__Task item__: Check each line of the entries. Copy the ones that contain the string "boardLength".

__Dataset extract__:

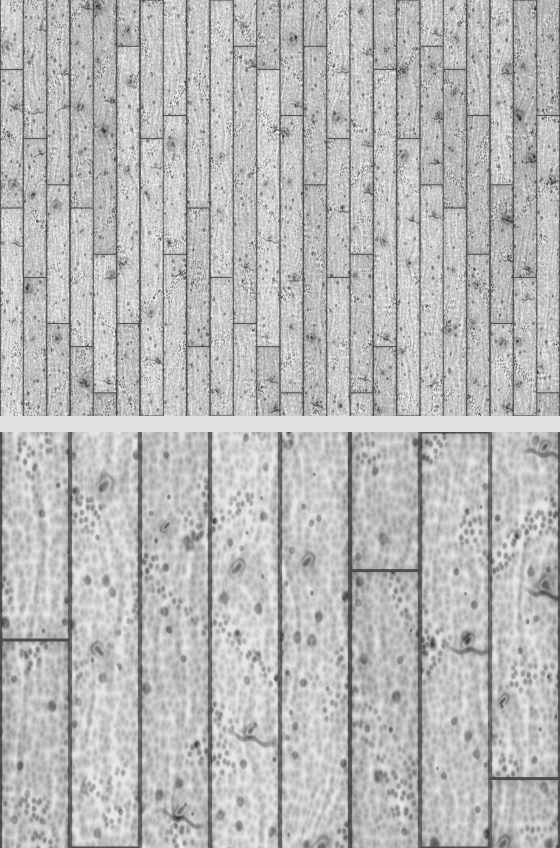
Top: the whole. Bottom: its middle third, enlarged.
Reproduce this texture procedurally as a WebGL 1 fragment shader.

```glsl
precision highp float;
uniform vec2 u_resolution;

#define BOARDS 24.0
#define STEPS 18.0
#define SHORT_BOARD 6.0
#define GAP_HALF 0.032
#define JOINT_HALF 0.022
#define TONE_DARK 0.735
#define TONE_LIGHT 0.845
#define GAP_TONE 0.27
#define GRAIN 0.045
#define GRIT 0.26
#define KNOT_SPACING 2.0
#define KNOT_CHANCE 0.62

float hash(vec2 p) {
  return fract(sin(dot(p, vec2(127.1, 311.7))) * 43758.5);
}

// Distance to the nearest scattered point, and that point's random value
vec2 cellular(vec2 p) {
  vec2 cell = floor(p);
  vec2 nearest = vec2(9.0, 0.0);
  for (int y = -1; y <= 1; y++) {
    for (int x = -1; x <= 1; x++) {
      vec2 c = cell + vec2(float(x), float(y));
      vec2 point = c + vec2(hash(c), hash(c + 41.3));
      float d = distance(p, point);
      if (d < nearest.x) nearest = vec2(d, hash(c + 17.9));
    }
  }
  return nearest;
}

// Smooth blotches from layered sines, about -1 to 1
float blotches(vec2 p) {
  p += 0.8 * sin(p.yx * vec2(1.3, 2.1) + 1.7);
  return 0.6 * sin(p.x * 2.3 + p.y * 0.9) * sin(p.y * 1.6 - p.x)
       + 0.4 * sin(p.x * 5.1 - p.y * 2.7) * sin(p.y * 4.3 + p.x * 1.9);
}

// Knots of one board: x bends the grain, y darkens the wood
vec2 knots(vec2 pos, vec2 id) {
  vec2 sum = vec2(0.0);
  float slot = floor(pos.y / KNOT_SPACING);
  for (int k = -1; k <= 1; k++) {
    float n = slot + float(k);
    vec2 key = vec2(id.x * 2.0 + id.y, n);
    float exists = step(hash(key), KNOT_CHANCE);
    float a = hash(key + 7.3);
    float b = hash(key + 3.1);
    float c = hash(key + 11.7);
    float size = mix(0.06, 0.22, c * c);
    vec2 d = pos - vec2(0.18 + 0.64 * a, (n + 0.2 + 0.6 * b) * KNOT_SPACING);
    vec2 rough = d + 0.025 * sin(d.yx * 21.0 + a * 40.0);
    float r = length(rough * vec2(1.0, 0.8)) / size;
    float rim = (r - 1.0) * 3.5;
    float bend = 1.7 * size * exp(-0.16 * dot(d, d * vec2(1.0, 0.4)) / (size * size));
    float dark = 0.3 * (1.0 - smoothstep(0.2, 0.75, r));
    dark += 0.2 * exp(-rim * rim) * (0.6 + 0.4 * sin(atan(d.y, d.x) + b * 6.3));
    dark += 0.08 * exp(-0.2 * r * r);
    // Split running out from some knots
    float split = abs(rough.y - (b - 0.5) * d.x - 0.12);
    dark += 0.24 * step(0.62, a) * (1.0 - smoothstep(0.01, 0.06, split))
          * (1.0 - smoothstep(0.15, 0.42, abs(d.x)));
    sum += exists * vec2(bend, dark);
  }
  return sum;
}

void main() {
  vec2 uv = gl_FragCoord.xy / u_resolution;
  vec2 p = vec2(uv.x * BOARDS, (1.0 - uv.y) * STEPS);
  vec2 pixel = vec2(BOARDS, STEPS) / u_resolution;

  // Staggered layout: one short and one long board per column
  float column = floor(p.x);
  float stagger = floor(-1.5 + 2.16 * cos((column - 0.5) * 0.7854));
  float along = mod(p.y - 3.0 - 3.0 * column - stagger, STEPS);
  float isLong = step(SHORT_BOARD, along);
  along -= SHORT_BOARD * isLong;
  float boardLength = mix(SHORT_BOARD, STEPS - SHORT_BOARD, isLong);
  vec2 id = vec2(column, isLong);
  vec2 pos = vec2(fract(p.x), along);
  float seed = hash(id + 5.7);
  vec2 q = pos + 40.0 * vec2(seed, hash(id + 23.1));

  // Board tone and broad weathering
  float wear = blotches(q);
  float shade = mix(TONE_DARK, TONE_LIGHT, hash(id + 2.9)) + 0.03 * wear;

  // Grain lines flowing round the knots
  vec2 knot = knots(pos, id);
  float flow = pos.x + knot.x + 0.12 * sin(along * 0.8 + seed * 30.0)
             + 0.05 * sin(along * 2.3 + pos.x * 4.0 + seed * 50.0);
  float lines = sin(flow * 25.0 + seed * 20.0)
              + 0.6 * sin(flow * 41.0 + 1.5 * sin(along * 1.1));
  shade += GRAIN * lines * (0.55 + 0.45 * sin(flow * 6.0 + along * 0.5));

  // Fibres, grit and pits
  float fibre = cellular(vec2(flow * 11.0, q.y * 1.7) + seed * 30.0).x;
  vec2 grit = cellular(q * vec2(11.0, 8.0));
  vec2 pit = cellular(q * vec2(3.1, 2.3));
  shade += 0.13 * (fibre - 0.45) + GRIT * (grit.x - 0.45) * (0.5 + 0.5 * grit.y);
  float pitSize = 0.08 + 0.22 * fract(pit.y * 7.0);
  shade -= 0.25 * step(0.55, pit.y) * (1.0 - smoothstep(0.4 * pitSize, pitSize, pit.x));
  shade -= knot.y * (0.75 + 0.6 * grit.x);
  shade -= 0.18 * smoothstep(0.25, 0.7, wear) * (1.0 - smoothstep(0.2, 0.5, grit.x));

  // Worn edges, gaps between columns and joints between ends
  float edge = min(pos.x, 1.0 - pos.x);
  float end = min(along, boardLength - along);
  float seam = hash(vec2(floor(p.x + 0.5), 61.0));
  shade -= (0.1 + 0.14 * seam + 0.08 * wear) * exp(-edge * 13.0) * (1.3 - grit.x);
  shade -= 0.1 * exp(-end * 9.0);
  float gap = 1.0 - smoothstep(GAP_HALF - 0.5 * pixel.x, GAP_HALF + 0.5 * pixel.x, edge);
  float joint = 1.0 - smoothstep(JOINT_HALF - 0.5 * pixel.y, JOINT_HALF + 0.5 * pixel.y, end);
  gap *= 0.75 + 0.25 * seam - 0.25 * grit.x;
  shade = mix(shade, GAP_TONE, max(gap, 0.9 * joint));

  gl_FragColor = vec4(vec3(clamp(shade, 0.18, 0.9)), 1.0);
}
```
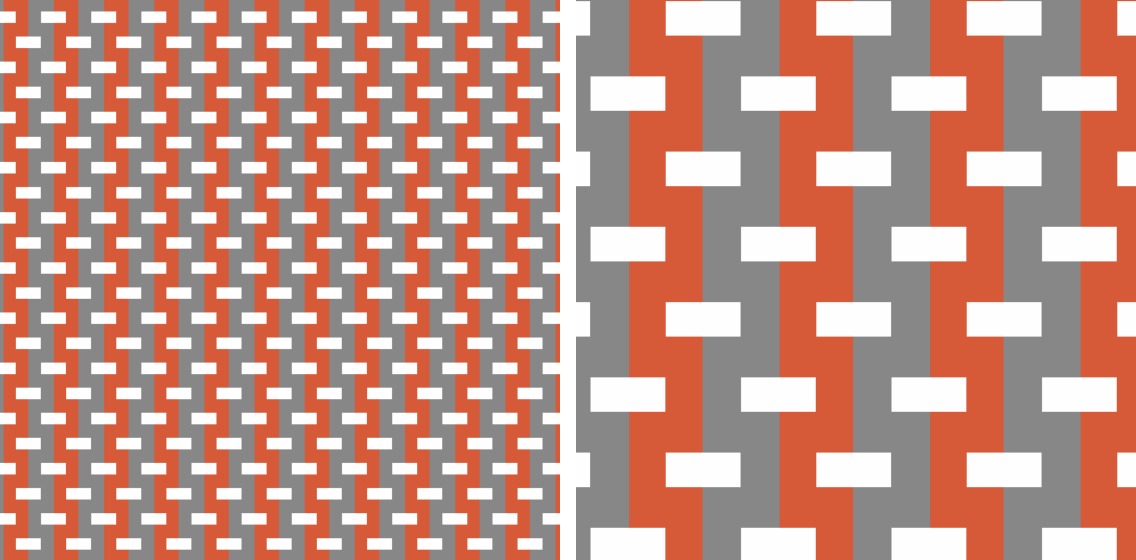
Left, the full canvas; right, a detail of the centre.
A WebGL 1 fragment shader for this pattern:

```glsl
precision highp float;
// Even vertical stripes in orange and grey, crossed by rows of white dashes.
// Each row of dashes is shifted by half a stripe period from the row below.
// Both layers are repeated with fract and smoothed by pixel coverage.

uniform vec2 u_resolution;

#define REPEATS 11.163                // stripe periods across the canvas
#define ROWS_PER_PERIOD 2.0           // dash rows in one period of height
#define STRIPE_CENTER 0.318           // in periods
#define STRIPE_WIDTH 0.488            // in periods
#define DASH_ORIGIN vec2(0.566, 0.64) // first dash centre: periods, rows
#define DASH_SIZE vec2(0.497, 0.459)  // periods, rows
#define EDGE_SOFTNESS 1.2             // in pixels
#define ORANGE vec3(0.84, 0.35, 0.22)
#define GREY vec3(0.53)
#define WHITE vec3(1.0, 0.995, 0.995)

// Signed offset to the nearest whole number
float centered(float t) {
  return fract(t + 0.5) - 0.5;
}

// Coverage of a band of the given width around zero
float band(float offset, float width, float softness) {
  return clamp((0.5 * width - abs(offset)) / softness + 0.5, 0.0, 1.0);
}

void main() {
  float canvas = min(u_resolution.x, u_resolution.y);
  vec2 p = gl_FragCoord.xy / canvas * REPEATS;
  float softness = EDGE_SOFTNESS * REPEATS / canvas;

  // Vertical stripes
  float stripe = band(centered(p.x - STRIPE_CENTER), STRIPE_WIDTH, softness);
  vec3 color = mix(GREY, ORANGE, stripe);

  // Staggered dashes
  float y = p.y * ROWS_PER_PERIOD - DASH_ORIGIN.y;
  float row = floor(y + 0.5);
  float x = p.x - DASH_ORIGIN.x - 0.5 * mod(row, 2.0);
  float dash = band(centered(x), DASH_SIZE.x, softness)
             * band(centered(y), DASH_SIZE.y, softness * ROWS_PER_PERIOD);
  color = mix(color, WHITE, dash);

  gl_FragColor = vec4(color, 1.0);
}
```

__Solution to the problem__:
  float boardLength = mix(SHORT_BOARD, STEPS - SHORT_BOARD, isLong);
  float end = min(along, boardLength - along);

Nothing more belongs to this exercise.